Vaginal bleeding during pregnancy

Vaginal bleeding during pregnancy, whether it occurs at 14 weeks or indeed at any other time, can be a serious cause for fear and anxiety. Dr Tom Pettinger has written an exclusive article for My Baby Manual: Vaginal Bleeding in and Spotting Pregnancy which looks at when to seek help and discusses bleeding at various stages in pregnancy.

However, it is important to remember that although vaginal bleeding – also called “spotting” in cases of a lighter flow – can be a sign of a serious problem such as miscarriage, for most mothers-to-be there will be a far more innocuous cause. In fact, as many as 25% of women report that they experienced spotting during pregnancy with 8% categorising it has “heavy bleeding”.

For the most part, bleeding will be only a transitory phenomenon, lasting little more than a few days, although in some cases – if you have had more than two vaginal deliveries, for example – bleeding may last up to eight weeks.

For those concerned that bleeding increases the risk of miscarriage: fear not.
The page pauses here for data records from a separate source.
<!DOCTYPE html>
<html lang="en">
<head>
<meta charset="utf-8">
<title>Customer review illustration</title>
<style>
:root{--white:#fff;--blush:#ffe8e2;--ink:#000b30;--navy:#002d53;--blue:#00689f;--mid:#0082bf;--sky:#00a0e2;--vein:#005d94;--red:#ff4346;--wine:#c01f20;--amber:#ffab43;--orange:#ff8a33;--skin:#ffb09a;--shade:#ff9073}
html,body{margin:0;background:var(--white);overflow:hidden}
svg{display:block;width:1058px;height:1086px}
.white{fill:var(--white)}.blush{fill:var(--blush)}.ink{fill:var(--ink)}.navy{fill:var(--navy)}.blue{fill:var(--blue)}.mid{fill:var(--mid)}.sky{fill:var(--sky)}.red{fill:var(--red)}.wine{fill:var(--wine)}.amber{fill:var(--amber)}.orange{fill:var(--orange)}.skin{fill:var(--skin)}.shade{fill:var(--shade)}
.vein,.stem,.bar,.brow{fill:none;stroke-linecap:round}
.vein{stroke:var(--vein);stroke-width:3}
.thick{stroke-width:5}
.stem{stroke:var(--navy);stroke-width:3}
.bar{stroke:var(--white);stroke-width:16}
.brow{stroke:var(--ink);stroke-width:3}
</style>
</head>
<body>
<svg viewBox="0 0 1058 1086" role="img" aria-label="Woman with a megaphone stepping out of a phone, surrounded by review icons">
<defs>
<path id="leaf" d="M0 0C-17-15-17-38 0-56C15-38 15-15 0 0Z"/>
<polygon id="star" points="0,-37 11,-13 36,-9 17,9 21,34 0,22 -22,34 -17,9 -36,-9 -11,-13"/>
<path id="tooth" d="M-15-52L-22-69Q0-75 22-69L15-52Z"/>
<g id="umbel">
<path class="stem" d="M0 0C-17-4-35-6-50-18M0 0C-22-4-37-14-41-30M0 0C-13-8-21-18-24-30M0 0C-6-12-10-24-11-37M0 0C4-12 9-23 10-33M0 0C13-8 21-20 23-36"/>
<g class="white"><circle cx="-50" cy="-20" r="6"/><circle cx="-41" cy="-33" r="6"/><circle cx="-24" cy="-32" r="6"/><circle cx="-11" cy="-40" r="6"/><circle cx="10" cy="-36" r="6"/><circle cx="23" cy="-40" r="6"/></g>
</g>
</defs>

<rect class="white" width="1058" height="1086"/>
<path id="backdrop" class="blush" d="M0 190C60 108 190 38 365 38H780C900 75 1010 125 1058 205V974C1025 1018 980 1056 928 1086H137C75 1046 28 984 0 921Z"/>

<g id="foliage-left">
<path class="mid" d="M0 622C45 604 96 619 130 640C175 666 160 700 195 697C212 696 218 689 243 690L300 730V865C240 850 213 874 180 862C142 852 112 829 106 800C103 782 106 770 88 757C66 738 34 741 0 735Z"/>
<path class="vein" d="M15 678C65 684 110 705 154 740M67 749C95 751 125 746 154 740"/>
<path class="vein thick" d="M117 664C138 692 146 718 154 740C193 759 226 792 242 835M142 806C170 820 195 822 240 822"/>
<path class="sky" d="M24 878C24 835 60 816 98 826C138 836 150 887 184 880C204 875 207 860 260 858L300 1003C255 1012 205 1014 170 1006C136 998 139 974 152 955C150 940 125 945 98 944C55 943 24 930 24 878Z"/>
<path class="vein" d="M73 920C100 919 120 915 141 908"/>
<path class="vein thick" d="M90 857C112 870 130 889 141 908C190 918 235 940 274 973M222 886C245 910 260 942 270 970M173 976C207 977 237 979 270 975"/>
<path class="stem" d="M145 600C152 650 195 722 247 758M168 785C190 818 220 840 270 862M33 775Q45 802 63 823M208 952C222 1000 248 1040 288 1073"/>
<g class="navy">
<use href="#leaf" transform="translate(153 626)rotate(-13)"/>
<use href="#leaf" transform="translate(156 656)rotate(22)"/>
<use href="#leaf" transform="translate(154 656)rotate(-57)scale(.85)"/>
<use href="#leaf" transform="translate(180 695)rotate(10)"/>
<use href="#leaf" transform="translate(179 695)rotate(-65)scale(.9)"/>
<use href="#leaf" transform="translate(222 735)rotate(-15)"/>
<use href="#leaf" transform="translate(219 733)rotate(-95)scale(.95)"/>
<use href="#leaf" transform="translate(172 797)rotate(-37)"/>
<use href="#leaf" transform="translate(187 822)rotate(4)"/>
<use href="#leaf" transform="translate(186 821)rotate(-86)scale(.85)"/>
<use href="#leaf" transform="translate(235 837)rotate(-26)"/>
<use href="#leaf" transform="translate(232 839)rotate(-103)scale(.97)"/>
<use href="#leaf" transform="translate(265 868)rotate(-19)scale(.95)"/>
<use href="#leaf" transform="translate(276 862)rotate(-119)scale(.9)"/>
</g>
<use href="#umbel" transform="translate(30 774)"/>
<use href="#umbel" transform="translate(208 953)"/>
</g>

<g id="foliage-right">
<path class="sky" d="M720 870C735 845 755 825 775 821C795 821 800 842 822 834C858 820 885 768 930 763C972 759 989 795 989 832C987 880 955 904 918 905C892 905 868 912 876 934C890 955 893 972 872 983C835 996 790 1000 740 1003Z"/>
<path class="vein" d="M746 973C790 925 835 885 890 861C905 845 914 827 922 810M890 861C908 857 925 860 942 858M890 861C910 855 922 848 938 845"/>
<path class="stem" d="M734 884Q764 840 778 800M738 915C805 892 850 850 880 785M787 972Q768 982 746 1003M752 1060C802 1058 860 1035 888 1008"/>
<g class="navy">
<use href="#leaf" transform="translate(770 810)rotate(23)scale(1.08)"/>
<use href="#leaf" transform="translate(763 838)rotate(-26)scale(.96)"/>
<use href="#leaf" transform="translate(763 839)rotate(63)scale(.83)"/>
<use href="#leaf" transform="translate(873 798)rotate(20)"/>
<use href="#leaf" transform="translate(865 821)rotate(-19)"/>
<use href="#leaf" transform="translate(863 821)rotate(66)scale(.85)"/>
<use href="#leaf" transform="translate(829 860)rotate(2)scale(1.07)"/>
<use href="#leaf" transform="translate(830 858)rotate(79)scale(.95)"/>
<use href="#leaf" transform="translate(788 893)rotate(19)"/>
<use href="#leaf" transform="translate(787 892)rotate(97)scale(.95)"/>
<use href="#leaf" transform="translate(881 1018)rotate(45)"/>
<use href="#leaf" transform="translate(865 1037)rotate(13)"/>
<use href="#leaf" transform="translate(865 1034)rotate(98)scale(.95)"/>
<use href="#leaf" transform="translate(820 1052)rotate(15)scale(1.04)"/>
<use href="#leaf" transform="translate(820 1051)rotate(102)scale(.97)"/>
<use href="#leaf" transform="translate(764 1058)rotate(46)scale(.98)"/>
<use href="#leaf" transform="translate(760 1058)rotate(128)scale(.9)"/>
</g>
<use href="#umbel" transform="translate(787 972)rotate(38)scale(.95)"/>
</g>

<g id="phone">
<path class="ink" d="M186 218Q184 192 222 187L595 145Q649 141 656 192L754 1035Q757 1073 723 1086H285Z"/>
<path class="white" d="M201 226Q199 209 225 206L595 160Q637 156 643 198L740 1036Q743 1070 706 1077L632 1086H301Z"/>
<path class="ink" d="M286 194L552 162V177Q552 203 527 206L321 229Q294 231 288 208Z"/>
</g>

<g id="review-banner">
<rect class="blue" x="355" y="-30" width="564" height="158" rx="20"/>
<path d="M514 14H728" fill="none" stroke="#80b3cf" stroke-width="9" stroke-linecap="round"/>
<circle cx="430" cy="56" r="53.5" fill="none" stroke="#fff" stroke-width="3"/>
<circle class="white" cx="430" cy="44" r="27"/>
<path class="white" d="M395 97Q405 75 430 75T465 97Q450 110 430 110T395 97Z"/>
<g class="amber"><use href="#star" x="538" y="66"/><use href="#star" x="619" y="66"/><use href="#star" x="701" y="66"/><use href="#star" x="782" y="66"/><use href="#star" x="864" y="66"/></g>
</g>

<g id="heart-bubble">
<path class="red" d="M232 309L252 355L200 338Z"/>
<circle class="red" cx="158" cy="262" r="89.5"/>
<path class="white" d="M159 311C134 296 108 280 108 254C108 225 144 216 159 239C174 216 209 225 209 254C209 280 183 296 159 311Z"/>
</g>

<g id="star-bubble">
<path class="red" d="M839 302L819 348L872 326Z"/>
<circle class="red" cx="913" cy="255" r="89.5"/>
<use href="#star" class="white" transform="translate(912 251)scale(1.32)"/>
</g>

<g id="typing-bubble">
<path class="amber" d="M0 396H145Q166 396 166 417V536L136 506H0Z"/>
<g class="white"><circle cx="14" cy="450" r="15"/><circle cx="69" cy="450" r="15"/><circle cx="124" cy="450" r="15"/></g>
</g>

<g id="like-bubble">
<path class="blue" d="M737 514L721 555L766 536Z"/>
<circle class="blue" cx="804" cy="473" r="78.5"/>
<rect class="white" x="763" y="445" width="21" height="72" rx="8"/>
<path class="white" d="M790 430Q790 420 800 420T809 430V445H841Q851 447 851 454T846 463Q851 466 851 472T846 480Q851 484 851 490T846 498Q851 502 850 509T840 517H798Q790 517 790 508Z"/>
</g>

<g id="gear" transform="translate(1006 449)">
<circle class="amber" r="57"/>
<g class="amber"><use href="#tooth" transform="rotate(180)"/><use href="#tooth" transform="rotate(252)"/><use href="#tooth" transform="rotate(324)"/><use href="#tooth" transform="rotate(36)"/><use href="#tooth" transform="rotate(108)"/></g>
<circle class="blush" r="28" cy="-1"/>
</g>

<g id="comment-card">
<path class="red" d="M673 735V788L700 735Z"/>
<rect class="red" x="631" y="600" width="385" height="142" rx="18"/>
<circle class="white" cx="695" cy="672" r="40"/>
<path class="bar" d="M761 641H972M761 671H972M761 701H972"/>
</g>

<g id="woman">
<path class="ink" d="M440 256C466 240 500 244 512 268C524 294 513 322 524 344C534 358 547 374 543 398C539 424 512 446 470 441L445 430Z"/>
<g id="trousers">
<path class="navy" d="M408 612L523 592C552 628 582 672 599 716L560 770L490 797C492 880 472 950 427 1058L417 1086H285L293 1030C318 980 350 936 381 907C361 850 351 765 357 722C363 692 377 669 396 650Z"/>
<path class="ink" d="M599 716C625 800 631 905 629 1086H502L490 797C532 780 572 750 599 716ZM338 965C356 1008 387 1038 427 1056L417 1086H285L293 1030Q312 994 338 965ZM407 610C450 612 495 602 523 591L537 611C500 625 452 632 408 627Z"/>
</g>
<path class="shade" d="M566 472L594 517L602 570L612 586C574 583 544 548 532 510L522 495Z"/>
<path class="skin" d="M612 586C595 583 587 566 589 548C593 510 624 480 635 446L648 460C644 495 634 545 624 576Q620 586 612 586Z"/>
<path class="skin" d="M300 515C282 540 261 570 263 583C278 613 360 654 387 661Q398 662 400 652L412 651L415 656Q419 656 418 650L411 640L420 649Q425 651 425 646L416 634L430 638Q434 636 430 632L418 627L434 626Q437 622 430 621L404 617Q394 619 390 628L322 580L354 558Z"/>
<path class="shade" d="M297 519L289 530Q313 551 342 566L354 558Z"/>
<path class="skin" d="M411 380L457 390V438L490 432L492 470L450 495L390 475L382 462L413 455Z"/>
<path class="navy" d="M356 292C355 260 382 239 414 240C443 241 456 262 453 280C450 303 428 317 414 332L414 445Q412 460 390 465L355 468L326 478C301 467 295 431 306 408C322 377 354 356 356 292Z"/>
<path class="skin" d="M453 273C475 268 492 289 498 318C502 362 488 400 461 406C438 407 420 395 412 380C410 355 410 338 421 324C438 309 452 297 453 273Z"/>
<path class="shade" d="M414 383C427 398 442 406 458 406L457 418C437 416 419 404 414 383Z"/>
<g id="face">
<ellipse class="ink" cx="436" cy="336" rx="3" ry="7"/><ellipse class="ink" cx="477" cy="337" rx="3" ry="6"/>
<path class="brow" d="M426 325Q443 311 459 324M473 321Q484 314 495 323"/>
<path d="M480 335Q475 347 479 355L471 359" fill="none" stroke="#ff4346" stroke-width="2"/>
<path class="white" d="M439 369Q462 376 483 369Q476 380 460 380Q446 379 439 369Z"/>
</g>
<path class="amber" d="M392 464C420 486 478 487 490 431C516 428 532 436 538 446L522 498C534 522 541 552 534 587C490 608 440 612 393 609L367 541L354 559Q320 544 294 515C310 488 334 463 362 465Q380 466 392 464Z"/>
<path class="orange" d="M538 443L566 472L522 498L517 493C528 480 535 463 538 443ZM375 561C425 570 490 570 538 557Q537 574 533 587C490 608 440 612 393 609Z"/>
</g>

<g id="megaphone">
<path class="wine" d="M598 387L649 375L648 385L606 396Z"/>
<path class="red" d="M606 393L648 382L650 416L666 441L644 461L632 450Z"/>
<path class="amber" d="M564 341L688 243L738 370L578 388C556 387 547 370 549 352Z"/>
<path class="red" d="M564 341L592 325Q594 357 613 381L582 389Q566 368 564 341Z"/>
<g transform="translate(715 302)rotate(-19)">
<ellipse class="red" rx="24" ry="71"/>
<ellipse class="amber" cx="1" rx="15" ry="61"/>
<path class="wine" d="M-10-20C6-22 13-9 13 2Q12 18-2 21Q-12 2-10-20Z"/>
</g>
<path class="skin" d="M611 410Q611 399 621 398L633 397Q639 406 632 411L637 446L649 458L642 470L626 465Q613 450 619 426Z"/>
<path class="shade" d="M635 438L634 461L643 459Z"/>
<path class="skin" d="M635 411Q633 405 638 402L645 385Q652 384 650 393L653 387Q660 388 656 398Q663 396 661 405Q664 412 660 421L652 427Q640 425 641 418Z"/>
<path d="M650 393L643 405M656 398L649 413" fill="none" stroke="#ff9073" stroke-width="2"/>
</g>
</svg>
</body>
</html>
Although bleeding can be a sign of miscarriage, one study indicates while 12% of women who bled during pregnancy miscarried, 13% of women who did not bleed during pregnancy experienced miscarriage.*

Further reassurance can be found in the fact that if you are experiencing bleeding at or after 14 weeks of pregnancy, your risk of miscarriage is lower than if you are at 12 weeks, when spotting may be a sign of miscarriage or ectopic pregnancy.

Additionally, you should remember that if your baby has been conceived using IVF you have a slightly higher chance of experiencing spotting during pregnancy.

What does bleeding look like?

Bleeding in pregnancy can vary from light to heavy and from dark red to bright red or brown. It may be a consistent flow over several days or may come as intermittent spotting over a longer period of time. The consistency of the blood may be more liquid like or it may come in clots, clusters or strings.

Discover the cause

Of course, the first thing you want to do if you experience spotting during pregnancy is to find out why it’s happening. You should make an appointment with your healthcare professional at the earliest opportunity. He or she will then organise or conduct some tests: a vaginal or pelvic examination, an ultrasound scan to check your uterus, or a blood test to assess your hormonal activity.

The findings will be looked at together with the details of any other symptoms you may be experiencing – for example, cramps, weakness, dizziness or pain.

Depending on the doctor’s diagnosis you may be discharged or admitted to hospital for observation. Sometimes, no cause will be identified; this is not an unusual situation so don’t panic, your doctor will continue to monitor you and in all likelihood your baby will be safe.

Possible causes

Many cases of bleeding will not have an identifiable cause. For example, doctors believe that hormones can cause so-called breakthrough bleeding and that this is unlikely to pose any harm to you or your baby. Hormones may also alter the surface of your cervix which can cause bleeding, particularly after penetrative sex.

In other cases bleeding may be caused by the fertilised egg pushing against the lining of your uterus, implantation bleeding.

Before you reach the 14-week stage of pregnancy there is a higher likelihood that the bleeding is caused by a serious health concern such as early miscarriage or ectopic pregnancy. Both of these complications are likely to be accompanied by cramps and/or severe pelvic or abdominal pain. Acute pain (low down on one side of your stomach) accompanied by shoulder tip pain (an unusual sensation at the point where your shoulder ends and your arm begins) alongside diarrhoea or bowel pain may be a sign of ectopic pregnancy. While bleeding together with back or stomach pain might indicate possible miscarriage.

Other possible causes of bleeding include the following:

  • Cervical polyps: innocuous growths on your cervix
  • Infection: either in the cervix or vagina
  • Fibroids: small fibrous growths in the lining of the uterus

In some rare cases bleeding may be caused by a fall or blow to the abdomen.

General notes

Although all cases of bleeding in pregnancy should be investigated you should not consider it as a cause for panic – easier said than done, we know. Contact your health professional as soon as possible, particularly if you feel unwell or the bleeding is very heavy.

Remember, as many as one in four women experience some bleeding in pregnancy and all will experience anxiety as to its cause. Read our Mum’s perspective blog on her week 11 pregnancy scare.

Important – If you or your child are unwell you should seek medical advice from a professional – contact your GP or visit an A&E department in an emergency. While My BabyManual strives to provide dependable and trusted information on pregnancy and childcare 24/7 via our website pages, we cannot provide individual answers to specific healthcare questions.